Looking at the listing below, retype exactly the lines starting at the one containing "486C624 495 620" and ending at the one containing "551C544 539 560", both included, and nothing else.

[Opening The input section]

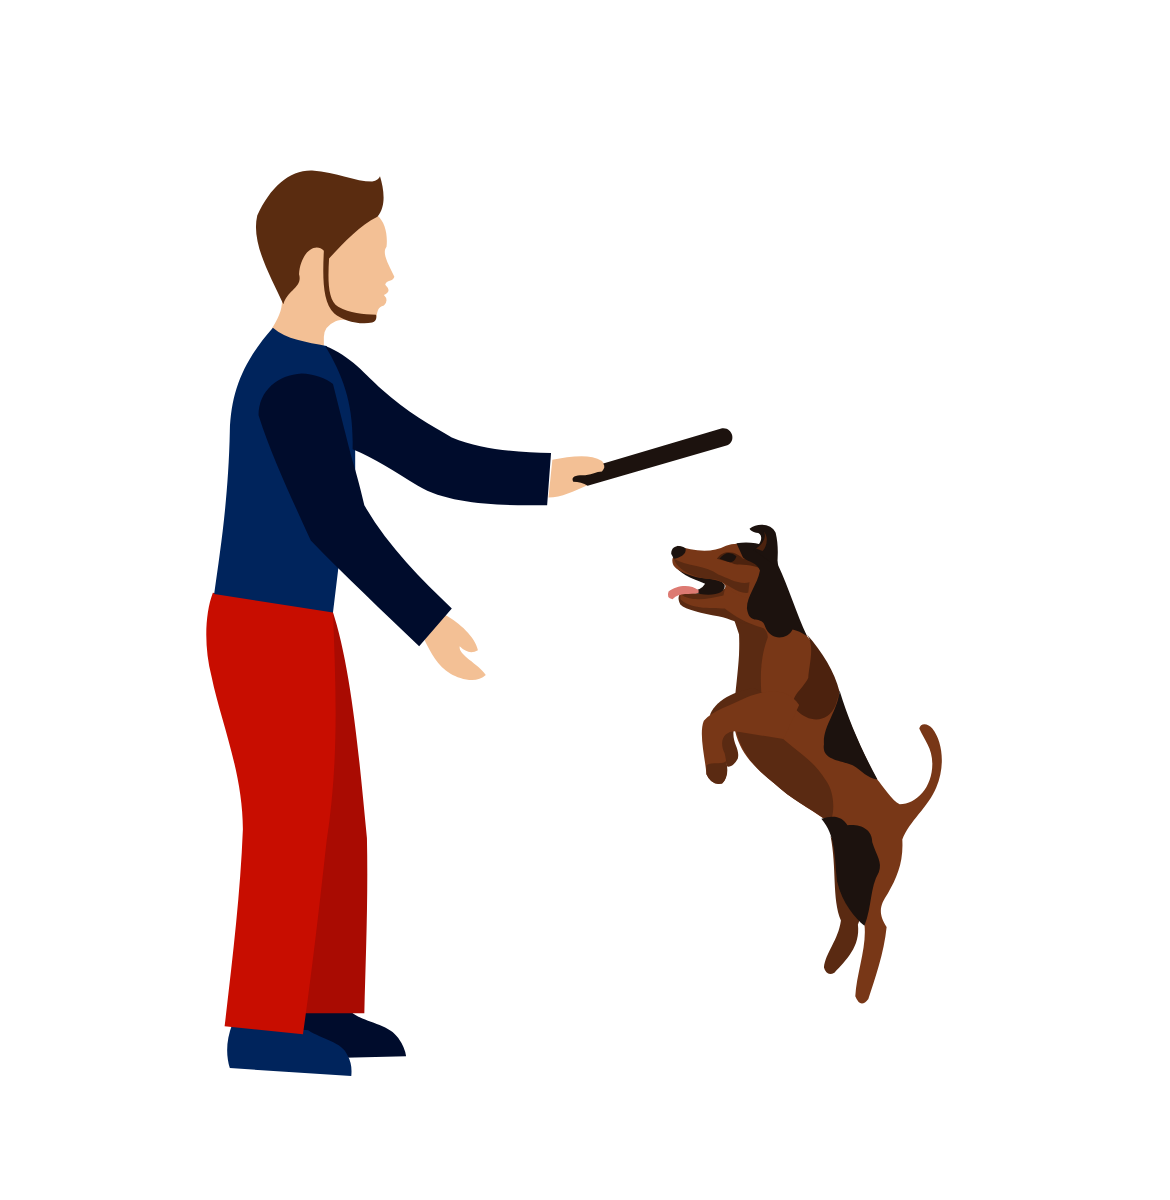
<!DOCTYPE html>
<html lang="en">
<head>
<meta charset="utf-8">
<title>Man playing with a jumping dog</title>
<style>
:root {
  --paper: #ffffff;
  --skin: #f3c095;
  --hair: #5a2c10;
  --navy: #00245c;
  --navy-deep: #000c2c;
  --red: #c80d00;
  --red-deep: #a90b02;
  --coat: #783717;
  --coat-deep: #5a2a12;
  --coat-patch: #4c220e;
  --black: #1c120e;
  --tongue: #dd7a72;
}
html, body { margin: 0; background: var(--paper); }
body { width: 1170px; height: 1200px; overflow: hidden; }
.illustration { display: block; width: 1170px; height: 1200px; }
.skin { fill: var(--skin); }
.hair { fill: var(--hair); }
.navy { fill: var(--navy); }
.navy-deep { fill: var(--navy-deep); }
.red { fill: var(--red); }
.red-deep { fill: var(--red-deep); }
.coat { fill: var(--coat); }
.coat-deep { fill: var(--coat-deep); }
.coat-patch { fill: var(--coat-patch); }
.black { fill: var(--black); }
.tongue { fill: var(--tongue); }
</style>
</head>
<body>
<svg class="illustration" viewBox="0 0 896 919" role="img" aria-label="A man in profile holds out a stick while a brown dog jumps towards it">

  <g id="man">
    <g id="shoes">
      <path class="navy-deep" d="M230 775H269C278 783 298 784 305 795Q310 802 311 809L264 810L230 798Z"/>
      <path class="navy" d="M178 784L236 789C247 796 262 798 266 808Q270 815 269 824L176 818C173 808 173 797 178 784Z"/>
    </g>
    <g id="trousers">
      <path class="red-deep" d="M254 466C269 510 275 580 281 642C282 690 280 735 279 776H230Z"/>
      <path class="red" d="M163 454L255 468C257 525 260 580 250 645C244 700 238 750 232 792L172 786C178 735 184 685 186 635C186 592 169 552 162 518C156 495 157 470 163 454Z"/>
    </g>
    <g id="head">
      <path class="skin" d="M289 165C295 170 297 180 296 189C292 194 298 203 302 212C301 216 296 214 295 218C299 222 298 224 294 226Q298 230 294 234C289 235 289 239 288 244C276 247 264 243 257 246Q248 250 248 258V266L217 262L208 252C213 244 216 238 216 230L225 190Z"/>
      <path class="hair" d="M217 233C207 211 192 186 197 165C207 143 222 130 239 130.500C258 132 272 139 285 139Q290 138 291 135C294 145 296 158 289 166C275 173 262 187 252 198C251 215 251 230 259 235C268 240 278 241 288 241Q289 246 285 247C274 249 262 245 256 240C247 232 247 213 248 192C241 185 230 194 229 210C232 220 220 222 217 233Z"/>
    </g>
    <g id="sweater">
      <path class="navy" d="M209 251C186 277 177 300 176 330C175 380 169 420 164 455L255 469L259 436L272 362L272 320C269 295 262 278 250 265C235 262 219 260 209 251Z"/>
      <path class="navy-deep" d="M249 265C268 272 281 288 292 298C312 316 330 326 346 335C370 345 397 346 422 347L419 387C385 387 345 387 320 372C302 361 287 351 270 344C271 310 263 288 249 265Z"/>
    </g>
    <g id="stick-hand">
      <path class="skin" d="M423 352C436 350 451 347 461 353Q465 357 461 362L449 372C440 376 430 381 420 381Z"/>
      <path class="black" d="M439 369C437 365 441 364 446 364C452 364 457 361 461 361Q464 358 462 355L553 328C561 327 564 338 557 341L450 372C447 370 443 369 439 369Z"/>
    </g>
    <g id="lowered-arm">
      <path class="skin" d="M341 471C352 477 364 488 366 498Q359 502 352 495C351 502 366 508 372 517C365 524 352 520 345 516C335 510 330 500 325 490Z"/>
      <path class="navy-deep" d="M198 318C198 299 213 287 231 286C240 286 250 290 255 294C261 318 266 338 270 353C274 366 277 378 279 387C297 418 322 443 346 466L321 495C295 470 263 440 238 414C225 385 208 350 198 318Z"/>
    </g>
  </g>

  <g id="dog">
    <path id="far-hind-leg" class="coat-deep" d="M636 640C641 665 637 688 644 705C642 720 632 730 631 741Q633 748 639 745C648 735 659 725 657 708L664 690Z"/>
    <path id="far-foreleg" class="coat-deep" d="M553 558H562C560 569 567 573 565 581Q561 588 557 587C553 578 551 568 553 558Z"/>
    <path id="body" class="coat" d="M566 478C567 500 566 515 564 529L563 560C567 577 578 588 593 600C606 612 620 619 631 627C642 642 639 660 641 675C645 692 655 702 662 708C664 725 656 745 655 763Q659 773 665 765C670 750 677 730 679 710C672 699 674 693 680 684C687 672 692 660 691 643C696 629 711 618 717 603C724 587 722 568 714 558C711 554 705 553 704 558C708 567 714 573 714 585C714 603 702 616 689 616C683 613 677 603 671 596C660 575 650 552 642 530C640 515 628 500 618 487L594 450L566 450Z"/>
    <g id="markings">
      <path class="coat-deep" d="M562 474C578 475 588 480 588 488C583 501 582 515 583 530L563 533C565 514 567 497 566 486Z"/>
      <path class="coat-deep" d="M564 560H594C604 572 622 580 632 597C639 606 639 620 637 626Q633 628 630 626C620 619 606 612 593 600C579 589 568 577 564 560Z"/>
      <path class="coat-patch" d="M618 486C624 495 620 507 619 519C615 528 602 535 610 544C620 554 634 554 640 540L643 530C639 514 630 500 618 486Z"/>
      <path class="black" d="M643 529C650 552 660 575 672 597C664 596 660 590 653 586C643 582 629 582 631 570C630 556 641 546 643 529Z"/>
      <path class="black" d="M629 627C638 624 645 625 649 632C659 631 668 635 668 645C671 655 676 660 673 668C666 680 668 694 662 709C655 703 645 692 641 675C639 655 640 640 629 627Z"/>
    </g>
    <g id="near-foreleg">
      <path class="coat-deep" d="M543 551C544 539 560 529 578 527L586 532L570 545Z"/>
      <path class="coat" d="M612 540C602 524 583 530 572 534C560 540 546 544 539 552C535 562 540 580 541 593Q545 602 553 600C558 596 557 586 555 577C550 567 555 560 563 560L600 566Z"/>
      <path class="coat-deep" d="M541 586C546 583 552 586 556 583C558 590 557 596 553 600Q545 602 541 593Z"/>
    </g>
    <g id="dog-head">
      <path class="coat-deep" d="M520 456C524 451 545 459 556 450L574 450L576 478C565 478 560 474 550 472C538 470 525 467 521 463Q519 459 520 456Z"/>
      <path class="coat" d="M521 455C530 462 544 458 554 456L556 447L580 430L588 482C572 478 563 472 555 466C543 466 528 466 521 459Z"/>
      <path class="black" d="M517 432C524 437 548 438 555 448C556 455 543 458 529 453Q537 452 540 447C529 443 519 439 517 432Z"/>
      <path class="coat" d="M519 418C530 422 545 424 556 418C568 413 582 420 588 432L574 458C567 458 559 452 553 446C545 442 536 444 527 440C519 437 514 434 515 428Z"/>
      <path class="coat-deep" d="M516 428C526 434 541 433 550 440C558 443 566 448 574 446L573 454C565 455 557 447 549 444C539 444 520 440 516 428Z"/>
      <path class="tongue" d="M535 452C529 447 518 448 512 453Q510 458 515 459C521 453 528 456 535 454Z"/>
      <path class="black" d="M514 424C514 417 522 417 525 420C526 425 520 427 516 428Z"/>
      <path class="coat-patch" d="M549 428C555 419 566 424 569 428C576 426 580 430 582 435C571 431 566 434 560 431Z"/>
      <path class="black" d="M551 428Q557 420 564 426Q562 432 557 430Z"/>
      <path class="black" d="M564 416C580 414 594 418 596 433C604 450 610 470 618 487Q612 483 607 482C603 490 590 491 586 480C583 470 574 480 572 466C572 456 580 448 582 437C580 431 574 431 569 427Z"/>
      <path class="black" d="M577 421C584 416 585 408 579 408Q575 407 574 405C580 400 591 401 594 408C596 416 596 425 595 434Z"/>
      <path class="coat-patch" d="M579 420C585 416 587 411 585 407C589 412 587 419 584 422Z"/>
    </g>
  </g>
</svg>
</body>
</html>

[Closing The input section]

- Your solution -
      <path class="coat-patch" d="M618 486C624 495 620 507 619 519C615 528 602 535 610 544C620 554 634 554 640 540L643 530C639 514 630 500 618 486Z"/>
      <path class="black" d="M643 529C650 552 660 575 672 597C664 596 660 590 653 586C643 582 629 582 631 570C630 556 641 546 643 529Z"/>
      <path class="black" d="M629 627C638 624 645 625 649 632C659 631 668 635 668 645C671 655 676 660 673 668C666 680 668 694 662 709C655 703 645 692 641 675C639 655 640 640 629 627Z"/>
    </g>
    <g id="near-foreleg">
      <path class="coat-deep" d="M543 551C544 539 560 529 578 527L586 532L570 545Z"/>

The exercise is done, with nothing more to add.